From acclaimed poet Weigl (After the Others, 1999), a deliberately turned and finely envisioned memoir, alternately
harrowing and hopeful but consistently contemplative.
In 1967 Weigl fled his decaying mill-town upbringing and rough Slavic family roots for a year’s tour of duty in Vietnam.
The experience of the war and its horrors permanently cauterized his life into an irreconcilable "Before and After." Racked by
survivor’s guilt and unmoored by his education in fragility and risk, Weigl escaped into drug use and promiscuity back home,
only to be saved by marriage and his developing literary career. Though Weigl narrates his unorthodox life’s path vividly, his
story is more deeply concerned with graver and more evanescent matters: his keenly nuanced portrait of a hardscrabble yet
resonant childhood darkened by sexual abuse (at the hands of a teenage baby-sitter) is balanced both by his attempts to
comprehend his horrific war experiences and by his efforts, years later, to return to Vietnam and immerse himself in its peacetime
culture. Initially Weigl works with Vietnamese poets, translating their work; later he tries to adopt an eight-year-old Vietnamese
orphan named Hanh. This last transformative experience composes Weigl’s primary narrative, and it is a hair-raising tale in its

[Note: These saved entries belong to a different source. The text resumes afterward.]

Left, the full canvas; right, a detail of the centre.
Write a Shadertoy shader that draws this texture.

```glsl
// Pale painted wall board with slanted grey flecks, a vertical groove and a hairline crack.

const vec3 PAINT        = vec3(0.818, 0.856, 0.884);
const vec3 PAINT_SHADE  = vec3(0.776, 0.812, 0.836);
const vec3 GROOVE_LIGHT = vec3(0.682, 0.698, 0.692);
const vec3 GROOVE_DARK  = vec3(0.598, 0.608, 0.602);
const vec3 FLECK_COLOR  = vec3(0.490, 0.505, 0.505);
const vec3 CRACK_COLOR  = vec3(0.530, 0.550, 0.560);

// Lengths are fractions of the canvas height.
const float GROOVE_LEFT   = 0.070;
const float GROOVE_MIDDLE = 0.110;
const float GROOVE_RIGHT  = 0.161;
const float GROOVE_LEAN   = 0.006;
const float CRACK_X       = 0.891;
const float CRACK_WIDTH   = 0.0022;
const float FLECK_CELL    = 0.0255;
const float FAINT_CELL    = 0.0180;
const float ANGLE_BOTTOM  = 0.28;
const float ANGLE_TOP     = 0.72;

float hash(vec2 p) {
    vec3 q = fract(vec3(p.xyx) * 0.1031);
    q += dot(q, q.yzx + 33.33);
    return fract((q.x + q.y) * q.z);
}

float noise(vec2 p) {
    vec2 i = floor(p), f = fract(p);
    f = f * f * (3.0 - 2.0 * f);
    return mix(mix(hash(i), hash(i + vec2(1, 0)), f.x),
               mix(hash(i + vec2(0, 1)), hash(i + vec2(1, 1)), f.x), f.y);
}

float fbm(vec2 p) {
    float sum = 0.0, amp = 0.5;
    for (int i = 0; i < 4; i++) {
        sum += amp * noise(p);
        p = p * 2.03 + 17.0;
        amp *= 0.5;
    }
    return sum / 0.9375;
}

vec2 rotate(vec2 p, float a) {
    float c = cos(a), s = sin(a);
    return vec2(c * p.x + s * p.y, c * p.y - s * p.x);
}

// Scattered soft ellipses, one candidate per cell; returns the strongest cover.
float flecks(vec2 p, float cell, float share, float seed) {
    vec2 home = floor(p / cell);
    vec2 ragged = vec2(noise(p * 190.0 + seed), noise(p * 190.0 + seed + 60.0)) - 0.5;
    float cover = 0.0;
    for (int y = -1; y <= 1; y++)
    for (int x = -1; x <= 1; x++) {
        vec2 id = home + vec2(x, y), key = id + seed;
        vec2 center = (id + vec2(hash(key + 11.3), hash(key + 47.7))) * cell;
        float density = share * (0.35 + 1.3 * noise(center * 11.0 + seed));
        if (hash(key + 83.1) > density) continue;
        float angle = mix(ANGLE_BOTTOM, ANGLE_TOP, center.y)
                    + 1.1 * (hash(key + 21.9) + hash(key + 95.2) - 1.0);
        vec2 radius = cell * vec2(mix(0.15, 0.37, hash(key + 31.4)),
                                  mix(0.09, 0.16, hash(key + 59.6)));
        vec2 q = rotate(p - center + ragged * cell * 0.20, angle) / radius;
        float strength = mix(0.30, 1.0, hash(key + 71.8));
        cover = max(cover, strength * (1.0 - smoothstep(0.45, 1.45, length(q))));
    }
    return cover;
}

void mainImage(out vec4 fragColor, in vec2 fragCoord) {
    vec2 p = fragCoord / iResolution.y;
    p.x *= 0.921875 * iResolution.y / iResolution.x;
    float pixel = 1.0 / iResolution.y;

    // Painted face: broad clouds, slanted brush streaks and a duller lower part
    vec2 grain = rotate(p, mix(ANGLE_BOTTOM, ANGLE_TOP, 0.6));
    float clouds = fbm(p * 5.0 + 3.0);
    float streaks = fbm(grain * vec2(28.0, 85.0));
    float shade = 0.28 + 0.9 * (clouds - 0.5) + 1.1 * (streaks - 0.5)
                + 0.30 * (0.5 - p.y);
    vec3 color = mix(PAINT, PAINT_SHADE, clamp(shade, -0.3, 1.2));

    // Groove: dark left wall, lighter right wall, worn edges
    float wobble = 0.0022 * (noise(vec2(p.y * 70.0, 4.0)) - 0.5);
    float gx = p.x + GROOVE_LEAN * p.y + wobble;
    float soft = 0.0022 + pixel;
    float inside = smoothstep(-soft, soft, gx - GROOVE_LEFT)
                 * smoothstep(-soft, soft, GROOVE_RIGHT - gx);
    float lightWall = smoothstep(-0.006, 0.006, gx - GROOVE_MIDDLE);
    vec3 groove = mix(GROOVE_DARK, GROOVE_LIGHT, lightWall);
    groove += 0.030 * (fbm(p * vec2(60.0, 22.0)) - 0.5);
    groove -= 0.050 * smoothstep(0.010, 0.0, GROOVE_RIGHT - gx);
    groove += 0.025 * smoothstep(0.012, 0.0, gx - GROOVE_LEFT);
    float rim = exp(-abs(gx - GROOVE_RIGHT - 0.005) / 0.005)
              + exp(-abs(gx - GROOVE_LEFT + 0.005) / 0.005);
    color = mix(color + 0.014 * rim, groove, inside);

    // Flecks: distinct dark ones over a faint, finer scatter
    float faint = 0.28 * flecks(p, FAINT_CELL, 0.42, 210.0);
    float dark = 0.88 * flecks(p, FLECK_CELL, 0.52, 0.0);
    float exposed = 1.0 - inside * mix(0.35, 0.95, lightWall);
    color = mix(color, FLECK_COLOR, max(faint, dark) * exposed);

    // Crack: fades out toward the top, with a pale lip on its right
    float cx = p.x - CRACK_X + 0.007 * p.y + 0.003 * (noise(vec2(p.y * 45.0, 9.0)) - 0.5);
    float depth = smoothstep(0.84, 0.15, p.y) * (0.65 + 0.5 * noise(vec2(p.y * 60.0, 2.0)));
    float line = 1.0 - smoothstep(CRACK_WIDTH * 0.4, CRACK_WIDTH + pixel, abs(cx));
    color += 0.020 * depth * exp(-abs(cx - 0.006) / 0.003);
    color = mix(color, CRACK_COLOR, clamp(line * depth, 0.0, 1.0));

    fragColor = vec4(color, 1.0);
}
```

own right, for when Weigl arrives in Vietnam for the adoption, he comes bearing a visa with the issue dates reversed—thus
putting him in violation of Vietnamese customs and jeopardizing the legality of the adoption. This adds an air of suspense, even

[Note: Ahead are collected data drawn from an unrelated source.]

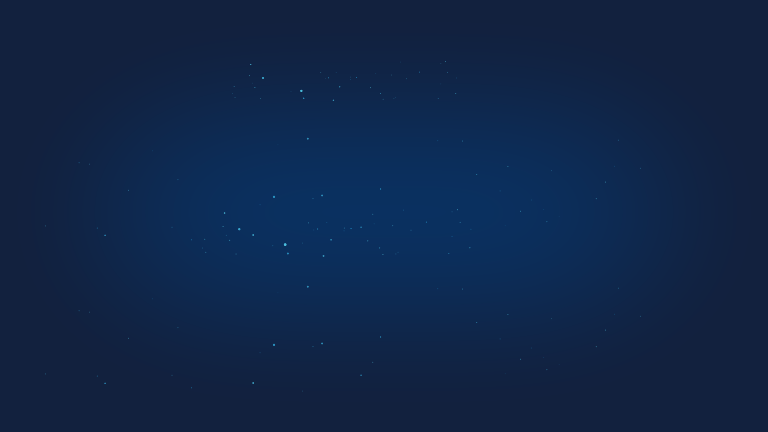
Write a WebGL 1 fragment shader that draws this background.

```glsl
precision highp float;
// Deep navy backdrop with a wide, flattened blue glow and faint cyan stars.
// Two hashed star groups are each drawn twice: the broad one shifted down,
// the narrow one shrunk and raised. Lengths are in canvas heights.

uniform vec2 u_resolution;

#define EDGE_COLOR vec3(0.070, 0.128, 0.243)
#define CORE_COLOR vec3(0.040, 0.189, 0.375)
#define STAR_CYAN vec3(0.36, 0.84, 0.93)
#define STAR_BLUE vec3(0.10, 0.56, 0.80)
#define GLOW_RADIUS 0.475
#define GLOW_STRETCH 0.6
#define GLOW_HEIGHT 0.009
#define BROAD_SHIFT 0.3426
#define NARROW_LIFT 0.345
#define NARROW_SCALE 0.836
#define BRIGHT_X -0.27
#define STARS 38

float hash(vec2 p) {
  return fract(sin(dot(p, vec2(127.1, 311.7))) * 43758.5453);
}

// Glow strength: contours are flat near the centre and rounder outside.
float glow(vec2 p) {
  p.y -= GLOW_HEIGHT;
  float across = sqrt(p.x * p.x + GLOW_STRETCH * GLOW_STRETCH) - GLOW_STRETCH;
  return 1.0 - smoothstep(0.0, GLOW_RADIUS, length(vec2(across, p.y)));
}

// Paints hashed stars inside a box; those left of centre are brightest.
vec3 addStars(vec3 color, vec2 p, vec2 center, vec2 halfSize, float seed) {
  float pixel = 1.0 / u_resolution.y;
  for (int i = 0; i < STARS; i++) {
    vec2 id = vec2(float(i) + 1.0, seed);
    vec2 spread = vec2(hash(id), hash(id + 17.3)) * 2.0 - 1.0;
    vec2 star = center + halfSize * spread;
    float offset = (star.x - BRIGHT_X) / 0.32;
    float rank = pow(hash(id + 41.7), 4.0) * exp(-offset * offset);
    float radius = mix(0.0012, 0.0034, rank);
    float disc = 1.0 - smoothstep(radius - 0.5 * pixel, radius + 0.5 * pixel,
                                  distance(p, star));
    float opacity = mix(0.06, 0.45, hash(id + 73.9));
    opacity = mix(opacity, 0.95, sqrt(rank));
    vec3 tint = mix(STAR_BLUE, STAR_CYAN, hash(id + 97.1));
    color = mix(color, tint, disc * opacity);
  }
  return color;
}

void main() {
  vec2 p = (gl_FragCoord.xy - 0.5 * u_resolution) / u_resolution.y;
  vec3 color = mix(EDGE_COLOR, CORE_COLOR, glow(p));

  // Broad group and its lower copy.
  vec2 broadCenter = vec2(-0.02, 0.062);
  vec2 broadHalf = vec2(0.77, 0.128);
  color = addStars(color, p, broadCenter, broadHalf, 3.0);
  color = addStars(color, p + vec2(0.0, BROAD_SHIFT), broadCenter, broadHalf, 3.0);

  // Narrow group and its smaller upper copy.
  vec2 narrowCenter = vec2(-0.10, -0.04);
  vec2 narrowHalf = vec2(0.32, 0.055);
  vec2 raised = (p - vec2(0.0, NARROW_LIFT)) / NARROW_SCALE;
  color = addStars(color, p, narrowCenter, narrowHalf, 8.0);
  color = addStars(color, raised, narrowCenter, narrowHalf, 8.0);

  gl_FragColor = vec4(color, 1.0);
}
```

when Weigl detours into his sharply unsettling recollections of his past as wrenched through the crucible of war. Ultimately, fate
intervenes, as Weigl’s respected literary friends in Vietnam secure him a new visa and the adoption goes ahead.
Weigl’s integrity and experience have produced a moving, singular, and highly readable story—while his supple prose
maintains the precise, stark imagery, crisp meter, and mordant understandings of his poetry.